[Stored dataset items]
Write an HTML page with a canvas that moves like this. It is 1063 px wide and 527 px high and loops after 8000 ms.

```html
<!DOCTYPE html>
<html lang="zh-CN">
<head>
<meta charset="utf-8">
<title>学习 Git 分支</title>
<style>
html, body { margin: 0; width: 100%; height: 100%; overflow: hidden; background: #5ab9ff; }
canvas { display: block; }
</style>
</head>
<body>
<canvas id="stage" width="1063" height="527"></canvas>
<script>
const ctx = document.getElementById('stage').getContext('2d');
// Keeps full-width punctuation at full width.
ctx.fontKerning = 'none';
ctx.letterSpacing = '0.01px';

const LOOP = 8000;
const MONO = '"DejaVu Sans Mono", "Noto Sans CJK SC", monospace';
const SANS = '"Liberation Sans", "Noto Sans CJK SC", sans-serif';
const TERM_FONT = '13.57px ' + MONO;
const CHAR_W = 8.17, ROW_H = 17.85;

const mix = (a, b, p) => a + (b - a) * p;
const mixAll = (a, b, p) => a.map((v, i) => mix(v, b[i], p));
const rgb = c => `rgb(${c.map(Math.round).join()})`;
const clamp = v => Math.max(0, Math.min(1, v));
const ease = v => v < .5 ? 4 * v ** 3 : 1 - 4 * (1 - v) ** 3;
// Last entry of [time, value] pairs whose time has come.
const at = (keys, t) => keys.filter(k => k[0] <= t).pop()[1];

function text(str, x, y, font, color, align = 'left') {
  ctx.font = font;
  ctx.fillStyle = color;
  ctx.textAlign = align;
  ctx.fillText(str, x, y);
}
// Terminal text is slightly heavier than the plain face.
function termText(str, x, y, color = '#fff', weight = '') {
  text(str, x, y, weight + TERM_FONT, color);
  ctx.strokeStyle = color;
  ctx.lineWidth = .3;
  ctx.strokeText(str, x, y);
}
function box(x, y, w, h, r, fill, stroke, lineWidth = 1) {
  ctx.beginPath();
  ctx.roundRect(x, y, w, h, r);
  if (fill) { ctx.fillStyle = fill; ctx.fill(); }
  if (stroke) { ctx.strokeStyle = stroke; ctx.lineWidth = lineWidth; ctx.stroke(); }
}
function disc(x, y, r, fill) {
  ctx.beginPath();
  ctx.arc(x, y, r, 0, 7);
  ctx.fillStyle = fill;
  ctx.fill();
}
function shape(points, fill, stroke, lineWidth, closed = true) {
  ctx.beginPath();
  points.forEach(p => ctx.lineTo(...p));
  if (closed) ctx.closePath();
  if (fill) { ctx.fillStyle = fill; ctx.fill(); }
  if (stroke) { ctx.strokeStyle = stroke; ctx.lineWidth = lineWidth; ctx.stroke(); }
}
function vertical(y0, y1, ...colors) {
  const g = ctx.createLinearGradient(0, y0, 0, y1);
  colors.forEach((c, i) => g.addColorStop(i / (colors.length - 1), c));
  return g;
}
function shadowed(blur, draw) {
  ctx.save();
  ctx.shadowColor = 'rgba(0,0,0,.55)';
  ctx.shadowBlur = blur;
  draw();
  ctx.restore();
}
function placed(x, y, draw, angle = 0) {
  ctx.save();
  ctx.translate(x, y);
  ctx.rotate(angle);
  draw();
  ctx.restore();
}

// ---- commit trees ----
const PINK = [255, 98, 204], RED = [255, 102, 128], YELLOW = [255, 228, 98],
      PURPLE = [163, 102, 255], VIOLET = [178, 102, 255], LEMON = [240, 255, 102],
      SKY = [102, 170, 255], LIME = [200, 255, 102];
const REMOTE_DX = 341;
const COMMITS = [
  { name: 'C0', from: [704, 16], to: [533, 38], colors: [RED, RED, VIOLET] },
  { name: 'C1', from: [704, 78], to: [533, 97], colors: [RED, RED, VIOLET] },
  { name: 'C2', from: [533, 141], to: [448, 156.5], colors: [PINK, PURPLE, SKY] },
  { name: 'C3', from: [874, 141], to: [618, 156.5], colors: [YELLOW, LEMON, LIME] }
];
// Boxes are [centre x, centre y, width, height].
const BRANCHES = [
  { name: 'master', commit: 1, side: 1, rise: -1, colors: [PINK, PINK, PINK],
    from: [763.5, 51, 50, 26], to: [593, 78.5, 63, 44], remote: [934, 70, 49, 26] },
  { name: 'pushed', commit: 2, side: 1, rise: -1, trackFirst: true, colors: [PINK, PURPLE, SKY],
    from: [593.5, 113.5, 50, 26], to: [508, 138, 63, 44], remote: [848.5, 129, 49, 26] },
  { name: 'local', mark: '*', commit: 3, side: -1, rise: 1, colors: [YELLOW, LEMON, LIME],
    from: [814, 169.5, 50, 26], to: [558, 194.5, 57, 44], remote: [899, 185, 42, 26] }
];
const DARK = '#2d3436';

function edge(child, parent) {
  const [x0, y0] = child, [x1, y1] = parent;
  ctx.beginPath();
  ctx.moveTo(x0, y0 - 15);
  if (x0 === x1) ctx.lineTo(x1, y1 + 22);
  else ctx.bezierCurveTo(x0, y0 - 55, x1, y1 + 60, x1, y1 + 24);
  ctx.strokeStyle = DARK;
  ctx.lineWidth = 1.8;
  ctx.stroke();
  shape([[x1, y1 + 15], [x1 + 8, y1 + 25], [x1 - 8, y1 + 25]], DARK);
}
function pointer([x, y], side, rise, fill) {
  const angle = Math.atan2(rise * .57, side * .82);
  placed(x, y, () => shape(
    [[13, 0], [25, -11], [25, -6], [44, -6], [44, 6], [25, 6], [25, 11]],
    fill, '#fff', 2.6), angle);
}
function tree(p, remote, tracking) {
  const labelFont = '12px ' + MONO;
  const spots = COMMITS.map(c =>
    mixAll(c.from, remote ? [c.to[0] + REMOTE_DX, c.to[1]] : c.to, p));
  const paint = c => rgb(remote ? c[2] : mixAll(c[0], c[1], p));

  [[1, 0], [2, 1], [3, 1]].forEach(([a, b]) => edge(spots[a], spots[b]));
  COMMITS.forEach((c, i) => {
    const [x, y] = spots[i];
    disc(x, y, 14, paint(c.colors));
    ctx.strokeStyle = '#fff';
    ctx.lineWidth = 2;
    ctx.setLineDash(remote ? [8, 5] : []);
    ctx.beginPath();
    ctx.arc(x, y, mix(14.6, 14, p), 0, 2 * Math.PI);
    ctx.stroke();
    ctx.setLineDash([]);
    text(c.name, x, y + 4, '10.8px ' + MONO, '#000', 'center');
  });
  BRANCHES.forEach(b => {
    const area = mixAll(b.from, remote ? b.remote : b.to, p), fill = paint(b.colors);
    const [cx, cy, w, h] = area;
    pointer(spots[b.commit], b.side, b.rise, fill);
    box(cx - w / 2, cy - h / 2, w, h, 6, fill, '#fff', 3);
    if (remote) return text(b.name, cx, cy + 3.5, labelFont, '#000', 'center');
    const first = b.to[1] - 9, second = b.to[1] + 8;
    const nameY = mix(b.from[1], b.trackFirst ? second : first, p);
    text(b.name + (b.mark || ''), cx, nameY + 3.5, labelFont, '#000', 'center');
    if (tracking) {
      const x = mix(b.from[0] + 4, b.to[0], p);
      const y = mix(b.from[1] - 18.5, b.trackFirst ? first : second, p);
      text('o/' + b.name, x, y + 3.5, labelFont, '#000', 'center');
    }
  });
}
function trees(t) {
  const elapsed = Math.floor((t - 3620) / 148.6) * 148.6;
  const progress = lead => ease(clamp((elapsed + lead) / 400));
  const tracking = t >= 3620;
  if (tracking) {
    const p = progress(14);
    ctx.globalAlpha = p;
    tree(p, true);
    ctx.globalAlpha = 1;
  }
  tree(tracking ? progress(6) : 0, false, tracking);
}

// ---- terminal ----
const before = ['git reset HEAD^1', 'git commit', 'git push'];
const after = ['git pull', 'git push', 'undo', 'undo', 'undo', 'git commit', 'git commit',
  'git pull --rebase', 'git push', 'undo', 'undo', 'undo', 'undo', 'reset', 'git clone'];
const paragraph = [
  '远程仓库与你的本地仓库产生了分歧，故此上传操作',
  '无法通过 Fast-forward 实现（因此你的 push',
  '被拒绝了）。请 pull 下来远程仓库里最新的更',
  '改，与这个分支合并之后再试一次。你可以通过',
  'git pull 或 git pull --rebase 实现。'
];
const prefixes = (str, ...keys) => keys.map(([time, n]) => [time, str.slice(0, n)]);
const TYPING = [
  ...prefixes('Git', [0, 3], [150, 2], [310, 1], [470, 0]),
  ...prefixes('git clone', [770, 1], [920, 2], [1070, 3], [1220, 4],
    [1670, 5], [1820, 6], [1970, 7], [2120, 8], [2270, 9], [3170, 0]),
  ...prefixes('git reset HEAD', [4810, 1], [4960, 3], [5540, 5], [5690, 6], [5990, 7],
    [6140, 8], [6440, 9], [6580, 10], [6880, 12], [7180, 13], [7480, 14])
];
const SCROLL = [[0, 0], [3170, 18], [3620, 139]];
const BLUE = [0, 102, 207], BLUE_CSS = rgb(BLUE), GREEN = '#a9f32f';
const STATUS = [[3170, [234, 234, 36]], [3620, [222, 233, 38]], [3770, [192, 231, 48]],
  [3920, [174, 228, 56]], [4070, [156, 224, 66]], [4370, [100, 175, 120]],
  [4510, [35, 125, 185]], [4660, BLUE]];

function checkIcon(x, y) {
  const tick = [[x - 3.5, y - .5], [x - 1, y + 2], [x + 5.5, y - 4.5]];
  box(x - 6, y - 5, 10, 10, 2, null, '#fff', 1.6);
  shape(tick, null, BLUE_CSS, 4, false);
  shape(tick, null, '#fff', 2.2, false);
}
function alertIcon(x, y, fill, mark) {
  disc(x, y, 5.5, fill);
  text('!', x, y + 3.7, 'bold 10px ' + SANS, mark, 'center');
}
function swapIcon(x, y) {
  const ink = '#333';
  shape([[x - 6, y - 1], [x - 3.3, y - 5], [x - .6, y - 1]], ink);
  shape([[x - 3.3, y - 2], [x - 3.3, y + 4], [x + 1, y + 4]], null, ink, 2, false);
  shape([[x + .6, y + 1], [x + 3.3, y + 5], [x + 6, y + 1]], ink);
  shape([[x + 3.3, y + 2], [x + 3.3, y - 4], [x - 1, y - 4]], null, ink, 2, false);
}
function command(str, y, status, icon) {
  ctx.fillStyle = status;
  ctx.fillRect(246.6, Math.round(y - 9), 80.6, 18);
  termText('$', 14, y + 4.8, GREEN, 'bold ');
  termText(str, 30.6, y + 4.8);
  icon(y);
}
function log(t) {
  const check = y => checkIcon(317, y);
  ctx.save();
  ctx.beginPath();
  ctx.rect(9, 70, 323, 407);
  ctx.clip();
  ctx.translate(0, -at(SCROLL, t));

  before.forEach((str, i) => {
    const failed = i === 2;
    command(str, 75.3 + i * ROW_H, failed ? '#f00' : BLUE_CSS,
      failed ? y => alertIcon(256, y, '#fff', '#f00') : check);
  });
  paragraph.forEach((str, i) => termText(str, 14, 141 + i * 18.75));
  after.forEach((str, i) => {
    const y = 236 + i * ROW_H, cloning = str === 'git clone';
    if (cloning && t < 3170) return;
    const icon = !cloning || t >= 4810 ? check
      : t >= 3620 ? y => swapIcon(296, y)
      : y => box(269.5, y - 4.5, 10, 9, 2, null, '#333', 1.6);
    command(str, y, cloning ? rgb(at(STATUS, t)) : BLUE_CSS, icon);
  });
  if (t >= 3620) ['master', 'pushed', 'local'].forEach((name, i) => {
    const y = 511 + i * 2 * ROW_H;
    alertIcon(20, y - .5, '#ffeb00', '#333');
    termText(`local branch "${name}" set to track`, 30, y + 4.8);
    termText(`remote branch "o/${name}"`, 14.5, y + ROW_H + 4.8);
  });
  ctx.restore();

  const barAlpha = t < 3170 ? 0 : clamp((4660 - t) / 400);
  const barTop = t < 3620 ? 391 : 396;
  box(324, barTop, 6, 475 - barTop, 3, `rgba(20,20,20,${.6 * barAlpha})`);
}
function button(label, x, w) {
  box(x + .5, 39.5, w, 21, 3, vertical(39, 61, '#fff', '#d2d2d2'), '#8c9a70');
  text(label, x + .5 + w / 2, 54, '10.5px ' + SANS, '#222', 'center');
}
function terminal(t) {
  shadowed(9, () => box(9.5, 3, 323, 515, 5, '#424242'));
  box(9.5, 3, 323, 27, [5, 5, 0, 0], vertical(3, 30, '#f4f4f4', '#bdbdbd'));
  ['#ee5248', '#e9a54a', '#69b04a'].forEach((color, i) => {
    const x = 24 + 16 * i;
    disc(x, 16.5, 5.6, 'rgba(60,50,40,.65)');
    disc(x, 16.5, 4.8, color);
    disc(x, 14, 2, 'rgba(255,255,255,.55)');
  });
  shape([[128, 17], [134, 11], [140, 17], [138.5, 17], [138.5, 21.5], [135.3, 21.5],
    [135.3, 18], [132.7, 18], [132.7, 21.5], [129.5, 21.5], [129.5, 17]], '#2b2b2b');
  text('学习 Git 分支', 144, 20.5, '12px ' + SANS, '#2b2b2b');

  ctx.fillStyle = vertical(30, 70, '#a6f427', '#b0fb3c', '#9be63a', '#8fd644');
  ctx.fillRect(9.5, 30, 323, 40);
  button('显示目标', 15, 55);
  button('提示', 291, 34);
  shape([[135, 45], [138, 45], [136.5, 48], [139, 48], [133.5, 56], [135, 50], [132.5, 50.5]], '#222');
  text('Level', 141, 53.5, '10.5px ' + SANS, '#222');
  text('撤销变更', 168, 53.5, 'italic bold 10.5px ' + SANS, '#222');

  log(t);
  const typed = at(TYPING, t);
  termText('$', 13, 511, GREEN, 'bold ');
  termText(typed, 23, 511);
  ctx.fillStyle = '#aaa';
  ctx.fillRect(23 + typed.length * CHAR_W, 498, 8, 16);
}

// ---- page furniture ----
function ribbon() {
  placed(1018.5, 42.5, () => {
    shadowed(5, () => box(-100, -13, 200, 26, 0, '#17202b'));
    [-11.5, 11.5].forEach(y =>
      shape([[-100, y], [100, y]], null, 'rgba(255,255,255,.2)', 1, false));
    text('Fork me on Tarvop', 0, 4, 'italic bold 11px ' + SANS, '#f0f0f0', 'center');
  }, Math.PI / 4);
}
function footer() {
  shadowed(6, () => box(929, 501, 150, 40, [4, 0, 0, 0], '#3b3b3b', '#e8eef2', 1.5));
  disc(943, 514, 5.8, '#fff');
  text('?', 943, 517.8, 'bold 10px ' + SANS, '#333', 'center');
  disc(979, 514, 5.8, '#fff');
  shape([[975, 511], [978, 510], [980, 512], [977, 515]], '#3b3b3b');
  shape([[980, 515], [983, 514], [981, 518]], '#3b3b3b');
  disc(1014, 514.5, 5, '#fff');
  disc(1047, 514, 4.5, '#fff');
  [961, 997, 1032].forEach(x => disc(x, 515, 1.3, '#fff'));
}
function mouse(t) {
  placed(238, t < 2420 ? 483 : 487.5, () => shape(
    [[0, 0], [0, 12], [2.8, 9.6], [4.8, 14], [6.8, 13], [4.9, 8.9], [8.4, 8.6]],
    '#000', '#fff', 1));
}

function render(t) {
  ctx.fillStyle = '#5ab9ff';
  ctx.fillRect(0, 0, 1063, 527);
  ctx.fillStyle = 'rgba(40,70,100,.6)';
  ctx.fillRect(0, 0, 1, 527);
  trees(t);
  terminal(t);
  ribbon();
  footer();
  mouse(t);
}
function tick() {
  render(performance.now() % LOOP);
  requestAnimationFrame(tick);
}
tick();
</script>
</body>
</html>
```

== WORK TASK ==
Read the entries above and find each line holding the word "forEach". Copy it out.

== SOLUTION TO THIS TASK ==
  points.forEach(p => ctx.lineTo(...p));
  colors.forEach((c, i) => g.addColorStop(i / (colors.length - 1), c));
  [[1, 0], [2, 1], [3, 1]].forEach(([a, b]) => edge(spots[a], spots[b]));
  COMMITS.forEach((c, i) => {
  BRANCHES.forEach(b => {
  before.forEach((str, i) => {
  paragraph.forEach((str, i) => termText(str, 14, 141 + i * 18.75));
  after.forEach((str, i) => {
  if (t >= 3620) ['master', 'pushed', 'local'].forEach((name, i) => {
  ['#ee5248', '#e9a54a', '#69b04a'].forEach((color, i) => {
    [-11.5, 11.5].forEach(y =>
  [961, 997, 1032].forEach(x => disc(x, 515, 1.3, '#fff'));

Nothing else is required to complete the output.